In the U.S., we spend more on health care than anywhere in the world, but we’re less healthy. While there are many reasons for this result, one is that we’ve created an environment in which it has become hard to be healthy. We eat poorly, we’re largely sedentary, we don’t sleep enough and we’re increasingly socially isolated. But our behaviors are driven by the cultural, physical and technological environments we’ve created. We’re asking people to swim upstream and our response is to tell people to swim harder. It’s not working. Instead we should ask what it would take to reverse the direction of the river.
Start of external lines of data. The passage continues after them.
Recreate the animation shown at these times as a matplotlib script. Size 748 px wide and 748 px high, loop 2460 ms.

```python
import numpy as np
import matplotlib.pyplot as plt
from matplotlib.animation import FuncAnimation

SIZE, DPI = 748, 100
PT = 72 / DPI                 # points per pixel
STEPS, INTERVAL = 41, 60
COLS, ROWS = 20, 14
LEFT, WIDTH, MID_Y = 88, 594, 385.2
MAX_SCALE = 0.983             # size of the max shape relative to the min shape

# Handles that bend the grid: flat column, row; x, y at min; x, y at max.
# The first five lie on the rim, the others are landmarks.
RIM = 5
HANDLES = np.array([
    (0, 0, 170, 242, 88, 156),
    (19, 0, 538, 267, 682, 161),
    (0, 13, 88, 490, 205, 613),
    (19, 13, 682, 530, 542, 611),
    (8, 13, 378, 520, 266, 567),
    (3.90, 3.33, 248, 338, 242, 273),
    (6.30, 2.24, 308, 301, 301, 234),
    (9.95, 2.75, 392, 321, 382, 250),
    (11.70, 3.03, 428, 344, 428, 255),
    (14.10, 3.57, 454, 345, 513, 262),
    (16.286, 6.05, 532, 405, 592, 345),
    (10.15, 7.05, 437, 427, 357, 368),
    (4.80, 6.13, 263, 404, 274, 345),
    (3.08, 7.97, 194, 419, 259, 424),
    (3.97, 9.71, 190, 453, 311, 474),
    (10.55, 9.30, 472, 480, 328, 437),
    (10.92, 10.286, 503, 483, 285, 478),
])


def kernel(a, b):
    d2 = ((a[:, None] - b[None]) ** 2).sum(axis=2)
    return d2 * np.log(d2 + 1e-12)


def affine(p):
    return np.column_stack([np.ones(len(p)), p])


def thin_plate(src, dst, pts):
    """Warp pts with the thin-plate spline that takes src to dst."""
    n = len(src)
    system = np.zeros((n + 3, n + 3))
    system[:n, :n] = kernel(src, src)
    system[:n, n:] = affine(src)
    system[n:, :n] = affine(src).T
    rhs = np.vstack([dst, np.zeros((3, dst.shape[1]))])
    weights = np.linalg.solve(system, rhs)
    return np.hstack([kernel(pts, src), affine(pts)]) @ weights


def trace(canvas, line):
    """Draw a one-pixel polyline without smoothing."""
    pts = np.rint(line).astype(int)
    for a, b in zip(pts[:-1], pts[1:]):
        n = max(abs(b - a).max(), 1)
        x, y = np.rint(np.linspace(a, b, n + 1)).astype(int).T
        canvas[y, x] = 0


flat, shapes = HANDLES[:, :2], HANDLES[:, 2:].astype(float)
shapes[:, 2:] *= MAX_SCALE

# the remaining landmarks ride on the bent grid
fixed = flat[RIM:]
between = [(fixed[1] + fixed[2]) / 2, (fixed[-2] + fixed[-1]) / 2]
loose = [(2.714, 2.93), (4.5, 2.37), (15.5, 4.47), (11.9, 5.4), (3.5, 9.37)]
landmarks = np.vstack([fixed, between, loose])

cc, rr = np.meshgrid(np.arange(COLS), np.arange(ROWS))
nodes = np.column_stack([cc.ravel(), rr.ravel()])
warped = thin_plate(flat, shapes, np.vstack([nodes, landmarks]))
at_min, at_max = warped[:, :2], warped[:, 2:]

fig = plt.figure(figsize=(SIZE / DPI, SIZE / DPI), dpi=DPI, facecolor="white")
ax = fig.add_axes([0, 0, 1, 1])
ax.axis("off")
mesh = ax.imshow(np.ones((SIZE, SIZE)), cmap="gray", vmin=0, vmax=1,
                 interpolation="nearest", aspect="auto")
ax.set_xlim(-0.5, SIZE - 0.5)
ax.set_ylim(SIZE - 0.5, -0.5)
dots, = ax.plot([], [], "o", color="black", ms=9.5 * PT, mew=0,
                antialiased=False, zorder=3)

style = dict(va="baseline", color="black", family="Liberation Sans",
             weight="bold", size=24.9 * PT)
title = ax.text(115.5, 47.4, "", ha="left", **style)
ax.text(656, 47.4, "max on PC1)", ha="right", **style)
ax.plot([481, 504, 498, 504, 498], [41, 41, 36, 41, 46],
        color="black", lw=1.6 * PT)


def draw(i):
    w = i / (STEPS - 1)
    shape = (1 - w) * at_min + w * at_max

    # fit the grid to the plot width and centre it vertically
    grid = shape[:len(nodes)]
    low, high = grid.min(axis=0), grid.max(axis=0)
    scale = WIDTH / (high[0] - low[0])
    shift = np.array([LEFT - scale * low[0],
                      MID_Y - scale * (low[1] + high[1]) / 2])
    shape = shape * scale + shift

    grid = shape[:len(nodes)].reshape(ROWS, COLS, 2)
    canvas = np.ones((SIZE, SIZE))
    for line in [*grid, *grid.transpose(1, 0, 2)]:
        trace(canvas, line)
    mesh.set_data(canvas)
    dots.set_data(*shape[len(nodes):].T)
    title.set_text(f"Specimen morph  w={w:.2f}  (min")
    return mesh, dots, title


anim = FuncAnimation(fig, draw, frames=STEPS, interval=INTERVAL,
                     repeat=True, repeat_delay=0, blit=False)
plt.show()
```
We often use tech to try to change individual behaviors by providing data, information and prompts. What if instead we used tech to re-shape our environments to make healthy lifestyles the default? What if we re-engineered daily life — how we eat, sleep, move from place to place, and entertain ourselves — with health as a design goal? What if, instead of treating health like an app that sits on top of an operating system biased toward unhealthy behaviors, we built health deep into our collective OS?
This talk would examine how technology has historically shaped our daily lives, identify behaviors that designers could help facilitate through creative applications of emerging technologies and showcase illustrative examples of tech that’s starting to take on the challenge.
Designing Everyday Life to Be Healthier
Robert Wood Johnson Foundation
Original image by Max Roser, Our World in Data. Extension by Eric Topol.
Antiqua & Barbuda
International Rank: Age-Related Disease Burden (2017 data)
Source: Chang Y, Skirbekk V, Tyrovolas S, Kassebaum N, Dieleman J. Measuring population ageing: an analysis of the Global Burden of Disease Study 2017.
Lancet Public Health 2019; 4: e159–67.
“The fundamental answer to why so
many humans are now getting sick from
previously rare illnesses is that many of
the body's features were adapted in
environments from which we evolved,
but have become maladapted in the
modern environments we have now